The gene-editing technology CRISPR has been used for a variety of agricultural and public health purposes—from growing disease-resistant crops to, more recently, a diagnostic test for the virus that causes COVID-19.
Now a study involving fish that look nearly identical to the endangered Delta smelt finds that CRISPR can be a conservation and resource management tool, as well. The researchers think its ability to rapidly detect and differentiate among species could revolutionize environmental monitoring .
The study, published in the journal Molecular Ecology Resources , was led by scientists at the University of California, Davis, and the California Department of Water Resources in collaboration with MIT Broad Institute.

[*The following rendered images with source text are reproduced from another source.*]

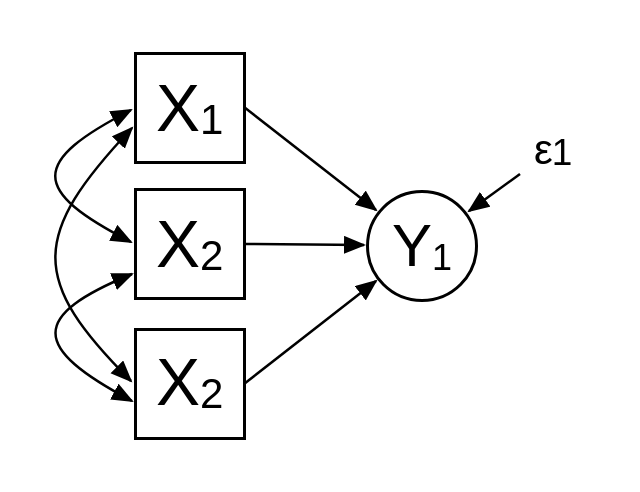
<!DOCTYPE html>
<html lang="en">
<head>
<meta charset="utf-8">
<title>Path diagram</title>
<style>
:root {
  --ink: #000;
  --paper: #fff;
  --outline: 3px;
  --stroke: 2.5px;
}
* { box-sizing: border-box; }
html, body { margin: 0; background: var(--paper); }
.diagram {
  position: relative;
  width: 640px;
  height: 492px;
  overflow: hidden;
  color: var(--ink);
  background: var(--paper);
  font-family: "Liberation Sans", Arial, sans-serif;
  line-height: 1;
}
.node {
  position: absolute;
  display: flex;
  align-items: baseline;
  white-space: nowrap;
}
.node sub {
  position: relative;
  top: 3px;
  line-height: 1;
  vertical-align: baseline;
}
.observed {
  left: 134px;
  width: 112px;
  height: 112px;
  padding: 20px 0 0 19px;
  border: var(--outline) solid var(--ink);
  font-size: 66px;
}
.observed sub { font-size: 42px; }
.predictor-1 { top: 52px; }
.predictor-2 { top: 188px; }
.predictor-3 { top: 328px; padding-top: 18px; }
.latent {
  left: 366px;
  top: 190px;
  width: 112px;
  height: 112px;
  padding: 23px 0 0 23px;
  border: var(--outline) solid var(--ink);
  border-radius: 50%;
  font-size: 60px;
}
.latent sub { top: 4px; font-size: 36px; }
.error { left: 534px; top: 129px; font-size: 42px; }
.error sub { top: 1px; left: -1px; font-size: 37px; }
.paths { position: absolute; inset: 0; }
.paths .link {
  fill: none;
  stroke: var(--ink);
  stroke-width: var(--stroke);
}
.paths marker { fill: var(--ink); }
.effect { marker-end: url(#arrowhead); }
.covariance { marker-start: url(#arrowhead); marker-end: url(#arrowhead); }
</style>
</head>
<body>
<main class="diagram">
  <div class="node observed predictor-1">X<sub>1</sub></div>
  <div class="node observed predictor-2">X<sub>2</sub></div>
  <div class="node observed predictor-3">X<sub>2</sub></div>
  <div class="node latent">Y<sub>1</sub></div>
  <div class="node error">ε<sub>1</sub></div>

  <svg class="paths" width="640" height="492" viewBox="0 0 640 492" role="img" aria-label="Arrows from the three X boxes and the error term to Y, and curved two-way arrows between the X boxes">
    <defs>
      <marker id="arrowhead" markerUnits="userSpaceOnUse" markerWidth="24" markerHeight="20" refX="20" refY="9" orient="auto-start-reverse">
        <polygon points="0,0 22,9 0,18"/>
      </marker>
    </defs>
    <g class="covariances">
      <path class="link covariance" d="M131,110 C30,162 30,190 131,242"/>
      <path class="link covariance" d="M132,128 C30,236 30,280 131,381"/>
      <path class="link covariance" d="M132,274 C30,316 30,347 132,401"/>
    </g>
    <g class="effects">
      <line class="link effect" x1="244" y1="107" x2="376" y2="210"/>
      <line class="link effect" x1="244" y1="244" x2="364" y2="245"/>
      <line class="link effect" x1="244" y1="384" x2="376" y2="281"/>
      <line class="link effect" x1="520" y1="174" x2="469" y2="211"/>
    </g>
  </svg>
</main>
</body>
</html>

As a proof of concept, it found that the CRISPR-based detection platform SHERLOCK (Specific High-sensitivity Enzymatic Reporter Unlocking) was able to genetically distinguish threatened fish species from similar-looking nonnative species in nearly real time, with no need to extract DNA.
“CRISPR can do a lot more than edit genomes,” said co-author Andrea Schreier, an adjunct assistant professor in the UC Davis animal science department. “It […]